What I really hate about hourly pricing is the price is not directly correlated with the value the client receives.  Instead, it’s correlated with your costs (your time).  It’s almost impossible to use value based pricing by the hour.

It turns out, your clients would prefer to pay a fixed fee.  Then they know they are getting value for their money and they don’t have to worry about the gotchas.  When you get your oil changed, would you rather pay by the hour or by the job?  I’d much rather pay by the job knowing that if something goes wrong they are responsible.
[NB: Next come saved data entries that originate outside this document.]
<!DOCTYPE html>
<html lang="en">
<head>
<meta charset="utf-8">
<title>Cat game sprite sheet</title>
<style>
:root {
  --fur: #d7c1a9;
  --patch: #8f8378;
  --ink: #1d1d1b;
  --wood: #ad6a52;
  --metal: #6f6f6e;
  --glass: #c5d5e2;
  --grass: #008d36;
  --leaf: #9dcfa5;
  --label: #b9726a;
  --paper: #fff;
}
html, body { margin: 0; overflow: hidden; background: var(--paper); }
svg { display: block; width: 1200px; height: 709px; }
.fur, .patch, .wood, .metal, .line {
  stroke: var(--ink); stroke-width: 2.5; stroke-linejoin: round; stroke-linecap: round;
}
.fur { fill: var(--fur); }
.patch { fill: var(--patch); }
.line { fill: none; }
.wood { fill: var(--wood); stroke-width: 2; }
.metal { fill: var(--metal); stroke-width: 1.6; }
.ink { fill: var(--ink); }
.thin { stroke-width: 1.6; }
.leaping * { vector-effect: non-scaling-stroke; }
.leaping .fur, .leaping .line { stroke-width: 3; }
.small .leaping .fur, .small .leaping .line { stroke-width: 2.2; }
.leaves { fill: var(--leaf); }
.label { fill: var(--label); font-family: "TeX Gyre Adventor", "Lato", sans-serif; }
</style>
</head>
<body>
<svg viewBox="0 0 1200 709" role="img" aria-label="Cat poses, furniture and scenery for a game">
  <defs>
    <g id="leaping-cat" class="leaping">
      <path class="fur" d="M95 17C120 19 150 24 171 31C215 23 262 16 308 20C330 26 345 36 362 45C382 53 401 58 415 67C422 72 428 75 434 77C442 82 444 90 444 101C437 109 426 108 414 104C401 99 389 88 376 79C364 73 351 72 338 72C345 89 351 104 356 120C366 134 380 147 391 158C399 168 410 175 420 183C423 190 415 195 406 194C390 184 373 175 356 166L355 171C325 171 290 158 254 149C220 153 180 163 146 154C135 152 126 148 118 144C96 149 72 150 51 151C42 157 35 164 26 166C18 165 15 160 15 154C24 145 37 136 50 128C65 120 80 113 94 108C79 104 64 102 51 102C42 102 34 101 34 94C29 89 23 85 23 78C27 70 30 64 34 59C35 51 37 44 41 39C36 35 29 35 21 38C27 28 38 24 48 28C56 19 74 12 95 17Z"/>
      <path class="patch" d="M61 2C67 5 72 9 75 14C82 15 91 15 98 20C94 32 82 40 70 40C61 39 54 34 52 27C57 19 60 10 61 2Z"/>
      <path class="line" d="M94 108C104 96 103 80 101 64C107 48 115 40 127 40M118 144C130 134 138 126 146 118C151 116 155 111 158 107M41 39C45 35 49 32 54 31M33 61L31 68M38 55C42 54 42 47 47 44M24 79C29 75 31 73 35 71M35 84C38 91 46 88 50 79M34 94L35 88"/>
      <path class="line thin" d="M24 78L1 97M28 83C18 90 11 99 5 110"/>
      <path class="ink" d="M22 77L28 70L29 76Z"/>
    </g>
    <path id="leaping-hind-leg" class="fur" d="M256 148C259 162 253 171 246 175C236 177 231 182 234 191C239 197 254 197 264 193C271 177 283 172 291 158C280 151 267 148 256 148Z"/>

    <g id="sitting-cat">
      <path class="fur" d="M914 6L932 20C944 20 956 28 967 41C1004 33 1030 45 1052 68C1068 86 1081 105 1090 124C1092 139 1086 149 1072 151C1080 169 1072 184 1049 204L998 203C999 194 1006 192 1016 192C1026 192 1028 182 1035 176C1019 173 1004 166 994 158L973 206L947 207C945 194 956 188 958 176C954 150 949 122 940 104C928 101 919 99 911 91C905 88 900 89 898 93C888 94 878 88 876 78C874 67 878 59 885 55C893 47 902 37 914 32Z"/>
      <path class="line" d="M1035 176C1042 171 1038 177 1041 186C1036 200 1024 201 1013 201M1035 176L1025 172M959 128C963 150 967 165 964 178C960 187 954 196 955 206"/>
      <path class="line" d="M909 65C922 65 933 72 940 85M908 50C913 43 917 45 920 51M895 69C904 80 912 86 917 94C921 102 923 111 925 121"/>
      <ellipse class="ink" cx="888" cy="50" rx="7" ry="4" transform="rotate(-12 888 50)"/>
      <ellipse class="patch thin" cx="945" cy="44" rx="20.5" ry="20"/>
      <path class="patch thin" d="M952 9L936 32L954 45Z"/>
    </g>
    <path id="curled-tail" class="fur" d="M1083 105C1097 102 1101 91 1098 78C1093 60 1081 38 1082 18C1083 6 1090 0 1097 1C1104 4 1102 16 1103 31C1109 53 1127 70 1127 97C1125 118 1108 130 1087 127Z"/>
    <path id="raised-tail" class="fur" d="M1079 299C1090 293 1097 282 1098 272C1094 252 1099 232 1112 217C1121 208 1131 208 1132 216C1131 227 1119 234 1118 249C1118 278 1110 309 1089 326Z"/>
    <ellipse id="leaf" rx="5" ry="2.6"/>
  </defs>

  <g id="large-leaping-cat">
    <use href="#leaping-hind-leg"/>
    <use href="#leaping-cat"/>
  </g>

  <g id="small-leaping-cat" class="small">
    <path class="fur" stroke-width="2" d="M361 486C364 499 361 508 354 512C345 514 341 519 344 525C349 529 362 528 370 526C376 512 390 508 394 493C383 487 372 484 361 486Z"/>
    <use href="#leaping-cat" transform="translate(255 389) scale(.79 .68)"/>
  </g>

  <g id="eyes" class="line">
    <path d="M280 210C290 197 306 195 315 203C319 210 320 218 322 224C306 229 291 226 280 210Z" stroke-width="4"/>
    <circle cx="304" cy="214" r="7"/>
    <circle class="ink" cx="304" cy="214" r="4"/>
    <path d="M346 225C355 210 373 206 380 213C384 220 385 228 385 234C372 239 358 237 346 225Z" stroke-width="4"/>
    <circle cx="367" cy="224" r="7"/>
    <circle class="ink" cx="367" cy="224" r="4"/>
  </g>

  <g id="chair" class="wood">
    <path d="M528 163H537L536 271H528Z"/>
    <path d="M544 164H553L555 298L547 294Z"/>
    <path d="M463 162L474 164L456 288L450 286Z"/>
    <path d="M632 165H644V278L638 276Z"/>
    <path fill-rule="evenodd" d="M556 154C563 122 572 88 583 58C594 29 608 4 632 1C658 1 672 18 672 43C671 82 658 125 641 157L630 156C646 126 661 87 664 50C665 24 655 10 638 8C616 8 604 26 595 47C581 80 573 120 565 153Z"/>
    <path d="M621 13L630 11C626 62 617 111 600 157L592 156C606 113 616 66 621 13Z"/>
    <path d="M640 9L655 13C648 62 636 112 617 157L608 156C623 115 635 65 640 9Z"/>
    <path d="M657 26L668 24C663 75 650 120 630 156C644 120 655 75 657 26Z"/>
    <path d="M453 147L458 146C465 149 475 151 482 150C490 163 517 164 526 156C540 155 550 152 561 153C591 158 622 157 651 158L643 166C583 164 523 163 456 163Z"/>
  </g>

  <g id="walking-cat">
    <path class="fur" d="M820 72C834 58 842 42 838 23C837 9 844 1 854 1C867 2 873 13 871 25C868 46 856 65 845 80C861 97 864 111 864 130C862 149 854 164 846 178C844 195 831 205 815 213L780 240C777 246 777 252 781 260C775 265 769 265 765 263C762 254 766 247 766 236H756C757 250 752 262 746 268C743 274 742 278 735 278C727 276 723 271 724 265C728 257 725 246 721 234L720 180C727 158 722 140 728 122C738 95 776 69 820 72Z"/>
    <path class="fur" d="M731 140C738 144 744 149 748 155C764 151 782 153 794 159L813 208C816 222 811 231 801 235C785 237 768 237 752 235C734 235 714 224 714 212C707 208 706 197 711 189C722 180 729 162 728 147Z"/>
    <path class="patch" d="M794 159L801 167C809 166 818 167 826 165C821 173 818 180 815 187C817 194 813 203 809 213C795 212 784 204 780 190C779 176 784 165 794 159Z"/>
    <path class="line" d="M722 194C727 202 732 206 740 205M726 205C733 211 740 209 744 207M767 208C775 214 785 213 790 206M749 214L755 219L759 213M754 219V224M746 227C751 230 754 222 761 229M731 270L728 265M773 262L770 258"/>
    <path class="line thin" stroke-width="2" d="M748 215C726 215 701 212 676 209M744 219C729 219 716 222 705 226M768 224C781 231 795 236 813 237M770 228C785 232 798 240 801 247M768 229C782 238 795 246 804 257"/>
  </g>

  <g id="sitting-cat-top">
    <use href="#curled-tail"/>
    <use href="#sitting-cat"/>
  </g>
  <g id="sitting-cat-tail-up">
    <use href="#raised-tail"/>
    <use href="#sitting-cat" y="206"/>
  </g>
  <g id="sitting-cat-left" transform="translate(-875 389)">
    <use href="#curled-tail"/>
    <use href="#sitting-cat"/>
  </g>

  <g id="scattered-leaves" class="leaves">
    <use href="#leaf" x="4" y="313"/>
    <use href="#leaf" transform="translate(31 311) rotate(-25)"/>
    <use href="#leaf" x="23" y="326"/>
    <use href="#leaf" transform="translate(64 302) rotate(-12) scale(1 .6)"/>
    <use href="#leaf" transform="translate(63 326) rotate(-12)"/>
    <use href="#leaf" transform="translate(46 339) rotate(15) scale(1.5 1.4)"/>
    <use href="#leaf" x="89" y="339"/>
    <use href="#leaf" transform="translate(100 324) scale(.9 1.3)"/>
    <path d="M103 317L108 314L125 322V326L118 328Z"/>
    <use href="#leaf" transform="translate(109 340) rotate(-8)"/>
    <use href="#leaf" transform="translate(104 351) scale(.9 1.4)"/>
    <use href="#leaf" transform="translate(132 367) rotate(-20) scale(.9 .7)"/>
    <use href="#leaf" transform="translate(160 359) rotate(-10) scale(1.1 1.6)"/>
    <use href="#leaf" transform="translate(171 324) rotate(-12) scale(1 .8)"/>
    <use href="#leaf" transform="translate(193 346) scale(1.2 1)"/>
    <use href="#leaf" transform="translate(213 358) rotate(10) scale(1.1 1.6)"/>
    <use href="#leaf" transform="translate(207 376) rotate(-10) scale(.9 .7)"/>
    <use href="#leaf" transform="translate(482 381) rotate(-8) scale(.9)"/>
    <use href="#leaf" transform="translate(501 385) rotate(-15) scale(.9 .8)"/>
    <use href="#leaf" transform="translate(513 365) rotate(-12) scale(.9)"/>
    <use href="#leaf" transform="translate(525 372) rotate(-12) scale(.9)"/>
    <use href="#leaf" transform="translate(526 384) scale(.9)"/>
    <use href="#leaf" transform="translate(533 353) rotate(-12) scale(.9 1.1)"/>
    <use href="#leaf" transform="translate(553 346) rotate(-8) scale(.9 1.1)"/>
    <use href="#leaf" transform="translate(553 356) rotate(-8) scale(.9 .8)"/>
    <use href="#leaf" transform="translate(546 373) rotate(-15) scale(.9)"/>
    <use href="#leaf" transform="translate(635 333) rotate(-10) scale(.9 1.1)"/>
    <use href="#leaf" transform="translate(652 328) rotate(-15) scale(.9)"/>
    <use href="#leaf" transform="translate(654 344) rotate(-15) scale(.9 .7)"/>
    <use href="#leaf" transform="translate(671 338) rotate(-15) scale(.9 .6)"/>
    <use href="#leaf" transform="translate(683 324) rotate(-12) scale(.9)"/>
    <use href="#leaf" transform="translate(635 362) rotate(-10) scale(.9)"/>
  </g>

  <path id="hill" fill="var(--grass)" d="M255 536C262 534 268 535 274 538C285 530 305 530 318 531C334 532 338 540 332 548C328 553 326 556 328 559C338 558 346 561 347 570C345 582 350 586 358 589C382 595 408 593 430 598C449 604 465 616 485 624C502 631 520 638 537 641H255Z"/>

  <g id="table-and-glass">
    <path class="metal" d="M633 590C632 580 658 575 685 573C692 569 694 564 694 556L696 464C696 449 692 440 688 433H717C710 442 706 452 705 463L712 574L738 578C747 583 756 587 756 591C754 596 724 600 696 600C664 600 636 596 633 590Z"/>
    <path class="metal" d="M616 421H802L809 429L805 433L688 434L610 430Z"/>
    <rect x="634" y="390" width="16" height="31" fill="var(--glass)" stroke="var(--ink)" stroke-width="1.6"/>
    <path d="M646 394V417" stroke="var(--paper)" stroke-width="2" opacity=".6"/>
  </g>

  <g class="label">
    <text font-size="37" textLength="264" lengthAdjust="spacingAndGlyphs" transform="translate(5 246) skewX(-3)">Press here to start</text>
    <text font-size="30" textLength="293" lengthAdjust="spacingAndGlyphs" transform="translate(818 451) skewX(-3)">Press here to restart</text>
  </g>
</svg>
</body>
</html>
My suggestion is always offer fixed fee WHEN YOU CAN.  Many jobs you have done numerous times.  You have much more knowledge about how long it takes to do one of these than your customers do.  Figure out what the average time a job takes and then add a percentage (like 25%) since you are assuming all of the risk.  Then, you can offer your customer the following deal:  This is my fixed price.  If it takes much less time I’ll charge you less.  However, if it takes much longer I reserve the right to raise the price but only with your permission.  At that point you can choose to take the business elsewhere.  For normal jobs or jobs that really are fast, bill them 10% less and you’ll get tons of referrals while making a much higher hourly rate.

Back to the original question.  Once you’ve moved to fixed fee pricing, it becomes much easier to offer good better best.  Think of the different services or outcomes you could bundle together.  Then, you can create 3 packages.  One that’s barely acceptable to some of the market, one that hits the sweet spot, and one that offers a ton of service for a very high price.  This will help you win more deals and win some at much higher prices.

Hope that helps and thanks for the question.


photo by dullhunk

Mark Stiving

Mark Stiving

Mark Stiving is chief pricing educator with Impact Pricing LLC. Connect with him on LinkedIn

(0) Comments

Looking for the latest in product and data science? Get our articles, webinars and podcasts.